After the tree had been selected, we spent the rest of the afternoon at a company-sponsored Christmas program. Yes, it was the holidays and all we needed to do was wait for that long slide toward December 25th. Childhood was so divine.
When we arrived home the aroma of pot roast and baked bread filled our home. After supper we would put up decorations, dress the windows with stencils and Glass Wax™ and best of all hang the ornaments on the tree. There was just one thing between me and the tree–beets. The orders were given, clean your plate or there will be no tree decorating.
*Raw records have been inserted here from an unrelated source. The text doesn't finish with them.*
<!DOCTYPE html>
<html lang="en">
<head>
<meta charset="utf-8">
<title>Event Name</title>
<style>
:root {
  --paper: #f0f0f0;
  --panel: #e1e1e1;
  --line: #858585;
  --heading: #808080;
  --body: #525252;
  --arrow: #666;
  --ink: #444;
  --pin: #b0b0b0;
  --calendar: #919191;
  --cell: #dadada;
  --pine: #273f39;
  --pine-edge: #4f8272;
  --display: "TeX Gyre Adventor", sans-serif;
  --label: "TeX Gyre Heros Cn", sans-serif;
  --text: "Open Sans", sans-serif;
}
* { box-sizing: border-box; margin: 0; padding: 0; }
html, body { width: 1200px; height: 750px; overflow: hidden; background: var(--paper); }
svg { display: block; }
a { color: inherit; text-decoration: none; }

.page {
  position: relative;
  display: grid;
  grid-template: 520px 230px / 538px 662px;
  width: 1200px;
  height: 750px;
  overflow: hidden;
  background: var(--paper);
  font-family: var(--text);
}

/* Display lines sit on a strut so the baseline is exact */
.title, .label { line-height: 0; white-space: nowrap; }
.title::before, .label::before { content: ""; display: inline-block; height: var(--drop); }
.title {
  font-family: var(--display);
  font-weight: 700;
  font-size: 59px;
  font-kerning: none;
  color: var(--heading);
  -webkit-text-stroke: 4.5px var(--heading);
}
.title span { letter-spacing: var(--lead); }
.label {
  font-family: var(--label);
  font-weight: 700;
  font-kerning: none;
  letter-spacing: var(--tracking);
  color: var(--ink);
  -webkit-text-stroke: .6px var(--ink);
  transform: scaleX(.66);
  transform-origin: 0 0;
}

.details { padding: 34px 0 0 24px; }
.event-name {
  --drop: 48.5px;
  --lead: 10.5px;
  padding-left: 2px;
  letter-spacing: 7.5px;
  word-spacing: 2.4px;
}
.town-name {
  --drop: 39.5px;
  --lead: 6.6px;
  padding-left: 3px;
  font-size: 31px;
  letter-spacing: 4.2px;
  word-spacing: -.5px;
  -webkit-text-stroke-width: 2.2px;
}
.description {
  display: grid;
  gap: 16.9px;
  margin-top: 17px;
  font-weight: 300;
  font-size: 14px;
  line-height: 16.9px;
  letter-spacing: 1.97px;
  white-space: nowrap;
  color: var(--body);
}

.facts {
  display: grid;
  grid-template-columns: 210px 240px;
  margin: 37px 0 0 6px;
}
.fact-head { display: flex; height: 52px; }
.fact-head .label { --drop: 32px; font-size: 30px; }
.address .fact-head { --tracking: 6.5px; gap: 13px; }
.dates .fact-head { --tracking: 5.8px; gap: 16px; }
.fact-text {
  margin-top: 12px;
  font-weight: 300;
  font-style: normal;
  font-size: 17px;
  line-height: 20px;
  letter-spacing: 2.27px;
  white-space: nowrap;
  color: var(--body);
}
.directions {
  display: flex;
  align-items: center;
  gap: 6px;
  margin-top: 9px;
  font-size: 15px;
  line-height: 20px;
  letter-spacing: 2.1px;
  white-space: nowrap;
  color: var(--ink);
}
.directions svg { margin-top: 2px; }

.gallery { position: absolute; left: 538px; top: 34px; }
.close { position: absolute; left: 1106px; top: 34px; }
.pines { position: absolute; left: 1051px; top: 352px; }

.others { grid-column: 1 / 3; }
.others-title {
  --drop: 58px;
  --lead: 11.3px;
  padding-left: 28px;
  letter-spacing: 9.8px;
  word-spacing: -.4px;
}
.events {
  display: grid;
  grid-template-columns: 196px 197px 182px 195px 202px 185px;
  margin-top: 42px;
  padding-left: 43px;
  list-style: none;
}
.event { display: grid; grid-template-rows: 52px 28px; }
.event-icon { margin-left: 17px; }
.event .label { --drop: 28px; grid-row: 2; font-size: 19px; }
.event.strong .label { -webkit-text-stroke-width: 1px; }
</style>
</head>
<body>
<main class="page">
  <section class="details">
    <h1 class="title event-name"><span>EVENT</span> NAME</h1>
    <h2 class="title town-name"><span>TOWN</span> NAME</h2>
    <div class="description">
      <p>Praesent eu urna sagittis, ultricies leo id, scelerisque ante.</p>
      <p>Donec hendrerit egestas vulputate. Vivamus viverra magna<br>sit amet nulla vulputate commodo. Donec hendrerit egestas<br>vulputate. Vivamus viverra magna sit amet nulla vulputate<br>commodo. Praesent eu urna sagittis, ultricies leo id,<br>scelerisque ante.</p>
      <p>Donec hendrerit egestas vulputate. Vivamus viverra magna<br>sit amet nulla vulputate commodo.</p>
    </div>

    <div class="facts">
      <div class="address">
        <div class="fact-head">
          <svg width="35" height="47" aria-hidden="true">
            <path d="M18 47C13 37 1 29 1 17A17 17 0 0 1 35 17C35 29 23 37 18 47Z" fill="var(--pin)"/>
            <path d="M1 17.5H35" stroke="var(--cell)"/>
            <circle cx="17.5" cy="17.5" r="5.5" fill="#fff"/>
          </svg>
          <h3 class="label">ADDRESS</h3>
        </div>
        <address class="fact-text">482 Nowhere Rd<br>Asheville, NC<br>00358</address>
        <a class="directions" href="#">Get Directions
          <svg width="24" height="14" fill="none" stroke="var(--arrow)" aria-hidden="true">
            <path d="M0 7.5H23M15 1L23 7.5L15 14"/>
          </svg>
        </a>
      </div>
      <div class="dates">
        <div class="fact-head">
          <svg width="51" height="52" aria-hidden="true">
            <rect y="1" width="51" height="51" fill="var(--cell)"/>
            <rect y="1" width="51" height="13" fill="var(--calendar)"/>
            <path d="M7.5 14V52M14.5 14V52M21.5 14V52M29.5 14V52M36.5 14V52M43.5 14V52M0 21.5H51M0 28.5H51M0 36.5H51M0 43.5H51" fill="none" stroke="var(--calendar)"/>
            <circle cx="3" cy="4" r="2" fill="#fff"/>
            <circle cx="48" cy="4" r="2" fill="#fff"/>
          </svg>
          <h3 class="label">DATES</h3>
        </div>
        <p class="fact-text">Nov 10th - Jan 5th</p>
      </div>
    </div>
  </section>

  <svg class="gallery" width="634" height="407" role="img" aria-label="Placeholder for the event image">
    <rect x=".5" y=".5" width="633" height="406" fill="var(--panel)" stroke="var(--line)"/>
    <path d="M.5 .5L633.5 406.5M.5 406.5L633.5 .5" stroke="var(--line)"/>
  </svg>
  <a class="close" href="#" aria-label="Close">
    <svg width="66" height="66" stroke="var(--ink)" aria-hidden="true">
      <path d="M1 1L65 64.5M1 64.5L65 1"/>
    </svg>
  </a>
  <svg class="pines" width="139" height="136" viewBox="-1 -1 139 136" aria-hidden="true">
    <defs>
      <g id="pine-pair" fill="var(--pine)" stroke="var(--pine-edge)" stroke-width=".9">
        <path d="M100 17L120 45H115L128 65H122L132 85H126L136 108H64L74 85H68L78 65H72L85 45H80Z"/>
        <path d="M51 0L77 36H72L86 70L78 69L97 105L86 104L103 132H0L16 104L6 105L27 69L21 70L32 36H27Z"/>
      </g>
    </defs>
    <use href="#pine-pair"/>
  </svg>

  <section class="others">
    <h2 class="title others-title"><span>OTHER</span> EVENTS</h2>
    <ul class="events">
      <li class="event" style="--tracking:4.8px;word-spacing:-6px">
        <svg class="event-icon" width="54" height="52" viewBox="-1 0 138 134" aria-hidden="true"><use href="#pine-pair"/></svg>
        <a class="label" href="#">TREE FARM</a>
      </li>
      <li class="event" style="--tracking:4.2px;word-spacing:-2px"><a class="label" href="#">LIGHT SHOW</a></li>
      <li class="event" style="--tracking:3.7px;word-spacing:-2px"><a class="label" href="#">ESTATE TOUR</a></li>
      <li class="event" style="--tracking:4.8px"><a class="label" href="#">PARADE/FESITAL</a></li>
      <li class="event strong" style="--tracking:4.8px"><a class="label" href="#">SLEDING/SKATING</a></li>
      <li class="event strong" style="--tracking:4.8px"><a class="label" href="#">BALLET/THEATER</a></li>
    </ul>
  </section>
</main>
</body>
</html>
I pulled out all the stops. It became a showdown between mother and I. As long as those beets remained there would be no Christmas decorating. Child abuse comes no more contemptible than this. From around the corner my brother taunted me, "We are almost done. You better hurry or there will be no more room for you to decorate."
I became a desperate child. Could I consume the retched plate of beets staring back at me? "We are almost finished," returned the voice of my brother. "Oh, there it is, the angel, we almost have it to the top."
Mom had no intention of giving in. The clock ticked away. Without secret x-ray vision I had no idea how much truth my brother was dispensing. Calculations were running through my fevered mind–365 days before we decorated again. Ten little bites and the beets would be gone. Three huge bites and the plate would be clean. I opted for the three big bites and a large glass of Kool-Aid as a chaser.
With ferocity never known to my little body I chugged beets and ran to the livingroom. A bare tree sat in the corner. I'd been had. Next thing I knew a tremor developed deep within my stomach and before I knew it, the livingroom rug, the box of decorations and half the tree had been coated with a substance recently devoured in the three big bites.
Mother never argued with me over the consumption of beets again. The red stains on the carpet, although faded, remained embedded in the fibers, always serving as a permanent reminder of one girl's struggle with the sinister beet.
As a grown woman I have learned to eat my vegetables. I am my own boss. I cook my meals, buy my own groceries. At Christmas I decorate my own tree. But, this one thing I can guarantee you-there are no red stains on my carpeting